REQUIRED ACTION: Would you find each line in the entries below with the string "JSON" and copy it?

(GIVEN DATA begins)

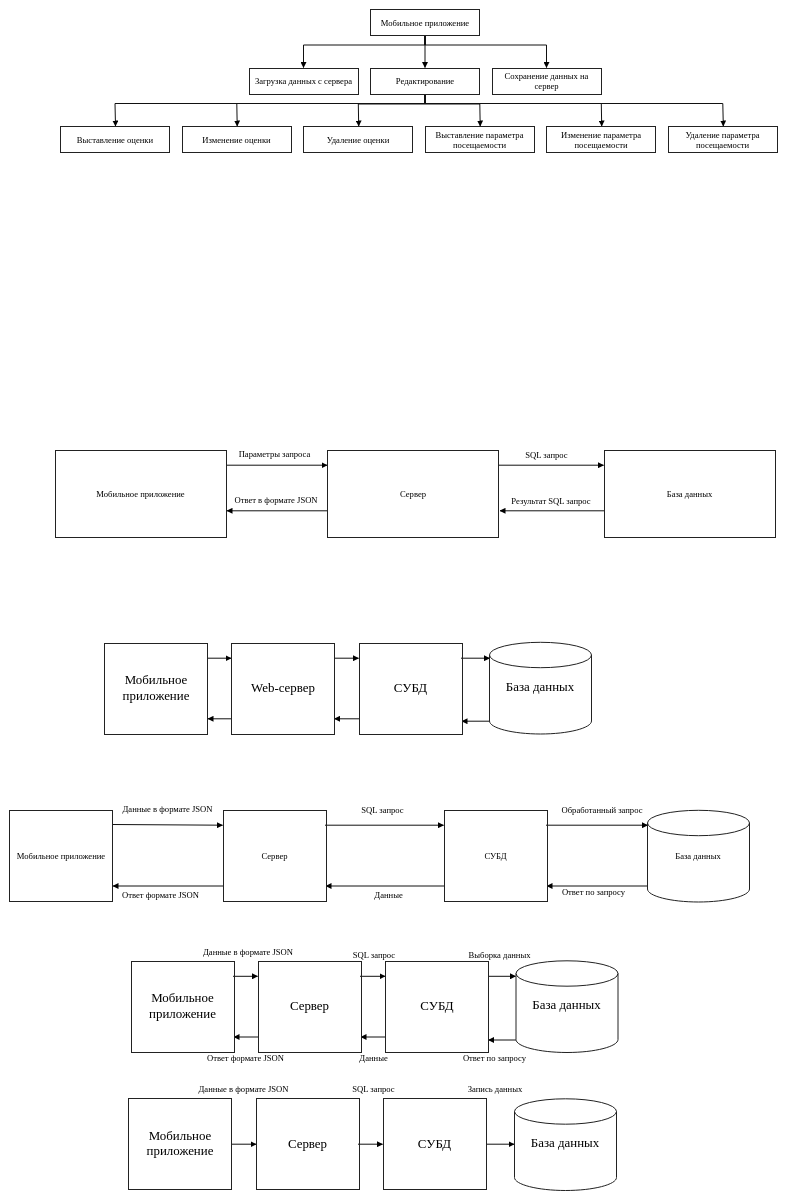
<!DOCTYPE html>
<html lang="ru">
<head>
<meta charset="utf-8">
<title>Схемы мобильного приложения</title>
<style>
:root { --ink: #000; --line: #222; --paper: #fff; --small: 8.6px; --large: 12.9px; }
* { box-sizing: border-box; }
html, body { margin: 0; }
body { width: 787px; height: 1200px; overflow: hidden; background: var(--paper); }
.sheet { position: relative; width: 787px; height: 1200px; overflow: hidden; color: var(--ink); font: var(--small)/10px "Liberation Serif", "Times New Roman", serif; }
.connectors { position: absolute; left: 0; top: 0; }
.node { position: absolute; left: var(--x); top: var(--y); display: flex; align-items: center; justify-content: center; border: 1px solid var(--line); text-align: center; }
.step { width: 110px; height: 27px; }
.wide { width: 172px; height: 88px; }
.block { width: 104px; height: 92px; }
.large { font-size: var(--large); line-height: 15.5px; }
.label { position: absolute; left: var(--x); top: var(--y); transform: translate(-50%, -50%); white-space: nowrap; }
</style>
</head>
<body>
<main class="sheet">
  <svg class="connectors" width="787" height="1200" viewBox="0 0 787 1200" fill="none" stroke="#111" aria-hidden="true">
    <defs>
      <marker id="tip" markerUnits="userSpaceOnUse" markerWidth="6" markerHeight="6" refX="5.5" refY="3" orient="auto">
        <path d="M0 0 6 3 0 6Z" fill="#000" stroke="none"/>
      </marker>
      <g id="cylinder" stroke="#222">
        <path d="M0 13V79C0 86 23 92 51 92S102 86 102 79V13"/>
        <ellipse cx="51" cy="13" rx="51" ry="12.7"/>
      </g>
    </defs>

    <g id="tree-lines">
      <path d="M425 36V45M425 94V104" stroke-width="2"/>
      <path d="M358 103.8H480" stroke-width="1.4"/>
      <g marker-end="url(#tip)">
        <path d="M425 45H303.5V67.5"/>
        <path d="M425 45V67.5"/>
        <path d="M425 45H546.5V67.5"/>
        <path d="M425 103.5H115L115.5 126"/>
        <path d="M425 103.5H236.8L237.2 126"/>
        <path d="M425 103.5H358.3L358.7 126"/>
        <path d="M425 103.5H479.8L480.2 126"/>
        <path d="M425 103.5H601.3L601.7 126"/>
        <path d="M425 103.5H722.8L723.3 126"/>
      </g>
    </g>

    <g id="request-lines" marker-end="none">
      <g stroke-width="1">
        <path marker-end="url(#tip)" d="M226 465.2H327"/>
        <path marker-end="url(#tip)" d="M327 510.8H227"/>
        <path marker-end="url(#tip)" d="M499 465.2H603.5"/>
        <path marker-end="url(#tip)" d="M604 510.8H500"/>
      </g>
    </g>

    <g id="web-lines">
      <path marker-end="url(#tip)" d="M207 658.2H231"/>
      <path marker-end="url(#tip)" d="M231 718.8H208"/>
      <path marker-end="url(#tip)" d="M334 658.2H358.5"/>
      <path marker-end="url(#tip)" d="M359 718.8H334.5"/>
      <path marker-end="url(#tip)" d="M461 658.2H489.5"/>
      <path marker-end="url(#tip)" d="M489.5 721.2H462"/>
    </g>

    <g id="processing-lines">
      <path marker-end="url(#tip)" d="M112 824.5 222.5 825.2"/>
      <path marker-end="url(#tip)" d="M223 886H113"/>
      <path marker-end="url(#tip)" d="M325 825.2H443.5"/>
      <path marker-end="url(#tip)" d="M444 886H326"/>
      <path marker-end="url(#tip)" d="M546 825.2H647.5"/>
      <path marker-end="url(#tip)" d="M648 886H547"/>
    </g>

    <g id="reading-lines">
      <path marker-end="url(#tip)" d="M233 976.3H257.5"/>
      <path marker-end="url(#tip)" d="M258 1037H234"/>
      <path marker-end="url(#tip)" d="M360 976.3H385"/>
      <path marker-end="url(#tip)" d="M386 1037H361"/>
      <path marker-end="url(#tip)" d="M488 976.3H515.5"/>
      <path marker-end="url(#tip)" d="M516 1040H488.5"/>
    </g>

    <g id="writing-lines">
      <path marker-end="url(#tip)" d="M231 1144.2H256"/>
      <path marker-end="url(#tip)" d="M358 1144.2H382.5"/>
      <path marker-end="url(#tip)" d="M486 1144.2H514"/>
    </g>

    <use href="#cylinder" x="489.5" y="642"/>
    <use href="#cylinder" x="647.5" y="810"/>
    <use href="#cylinder" x="516" y="960.5"/>
    <use href="#cylinder" x="514.5" y="1098.5"/>
  </svg>

  <section aria-label="Функции приложения">
    <div class="node step" style="--x:370px;--y:9px">Мобильное приложение</div>
    <div class="node step" style="--x:248.5px;--y:67.5px">Загрузка данных с сервера</div>
    <div class="node step" style="--x:370px;--y:67.5px">Редактирование</div>
    <div class="node step" style="--x:491.5px;--y:67.5px">Сохранение данных на<br>сервер</div>
    <div class="node step" style="--x:60px;--y:126px">Выставление оценки</div>
    <div class="node step" style="--x:181.5px;--y:126px">Изменение оценки</div>
    <div class="node step" style="--x:303px;--y:126px">Удаление оценки</div>
    <div class="node step" style="--x:424.5px;--y:126px">Выставление параметра<br>посещаемости</div>
    <div class="node step" style="--x:546px;--y:126px">Изменение параметра<br>посещаемости</div>
    <div class="node step" style="--x:667.5px;--y:126px">Удаление параметра<br>посещаемости</div>
  </section>

  <section aria-label="Обмен запросами">
    <div class="node wide" style="--x:54.5px;--y:449.5px">Мобильное приложение</div>
    <div class="node wide" style="--x:327px;--y:449.5px">Сервер</div>
    <div class="node wide" style="--x:603.5px;--y:449.5px">База данных</div>
    <span class="label" style="--x:274.5px;--y:454px">Параметры запроса</span>
    <span class="label" style="--x:276px;--y:500px">Ответ в формате JSON</span>
    <span class="label" style="--x:546.5px;--y:455px">SQL запрос</span>
    <span class="label" style="--x:551px;--y:501px">Результат SQL запрос</span>
  </section>

  <section aria-label="Архитектура">
    <div class="node block large" style="--x:104px;--y:642.5px">Мобильное<br>приложение</div>
    <div class="node block large" style="--x:231px;--y:642.5px">Web-сервер</div>
    <div class="node block large" style="--x:358.5px;--y:642.5px">СУБД</div>
    <span class="label large" style="--x:540px;--y:688px">База данных</span>
  </section>

  <section aria-label="Обработка запроса">
    <div class="node block" style="--x:9px;--y:809.5px">Мобильное приложение</div>
    <div class="node block" style="--x:222.5px;--y:809.5px">Сервер</div>
    <div class="node block" style="--x:443.5px;--y:809.5px">СУБД</div>
    <span class="label" style="--x:698px;--y:856px">База данных</span>
    <span class="label" style="--x:167.5px;--y:809px">Данные в формате JSON</span>
    <span class="label" style="--x:160.5px;--y:895px">Ответ формате JSON</span>
    <span class="label" style="--x:382.5px;--y:810px">SQL запрос</span>
    <span class="label" style="--x:388.5px;--y:895px">Данные</span>
    <span class="label" style="--x:602px;--y:810px">Обработанный запрос</span>
    <span class="label" style="--x:593.5px;--y:892px">Ответ по запросу</span>
  </section>

  <section aria-label="Выборка данных">
    <div class="node block large" style="--x:130.5px;--y:960.8px">Мобильное<br>приложение</div>
    <div class="node block large" style="--x:257.5px;--y:960.8px">Сервер</div>
    <div class="node block large" style="--x:385px;--y:960.8px">СУБД</div>
    <span class="label large" style="--x:566.5px;--y:1006px">База данных</span>
    <span class="label" style="--x:248px;--y:952px">Данные в формате JSON</span>
    <span class="label" style="--x:374px;--y:955px">SQL запрос</span>
    <span class="label" style="--x:499.5px;--y:955px">Выборка данных</span>
    <span class="label" style="--x:245.5px;--y:1058px">Ответ формате JSON</span>
    <span class="label" style="--x:373.5px;--y:1058px">Данные</span>
    <span class="label" style="--x:494.5px;--y:1058px">Ответ по запросу</span>
  </section>

  <section aria-label="Запись данных">
    <div class="node block large" style="--x:128px;--y:1098.3px">Мобильное<br>приложение</div>
    <div class="node block large" style="--x:255.5px;--y:1098.3px">Сервер</div>
    <div class="node block large" style="--x:382.5px;--y:1098.3px">СУБД</div>
    <span class="label large" style="--x:565px;--y:1144px">База данных</span>
    <span class="label" style="--x:243.5px;--y:1089px">Данные в формате JSON</span>
    <span class="label" style="--x:373.5px;--y:1089px">SQL запрос</span>
    <span class="label" style="--x:495px;--y:1089px">Запись данных</span>
  </section>
</main>
</body>
</html>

(GIVEN DATA ends)

TASK SOLUTION:
    <span class="label" style="--x:276px;--y:500px">Ответ в формате JSON</span>
    <span class="label" style="--x:167.5px;--y:809px">Данные в формате JSON</span>
    <span class="label" style="--x:160.5px;--y:895px">Ответ формате JSON</span>
    <span class="label" style="--x:248px;--y:952px">Данные в формате JSON</span>
    <span class="label" style="--x:245.5px;--y:1058px">Ответ формате JSON</span>
    <span class="label" style="--x:243.5px;--y:1089px">Данные в формате JSON</span>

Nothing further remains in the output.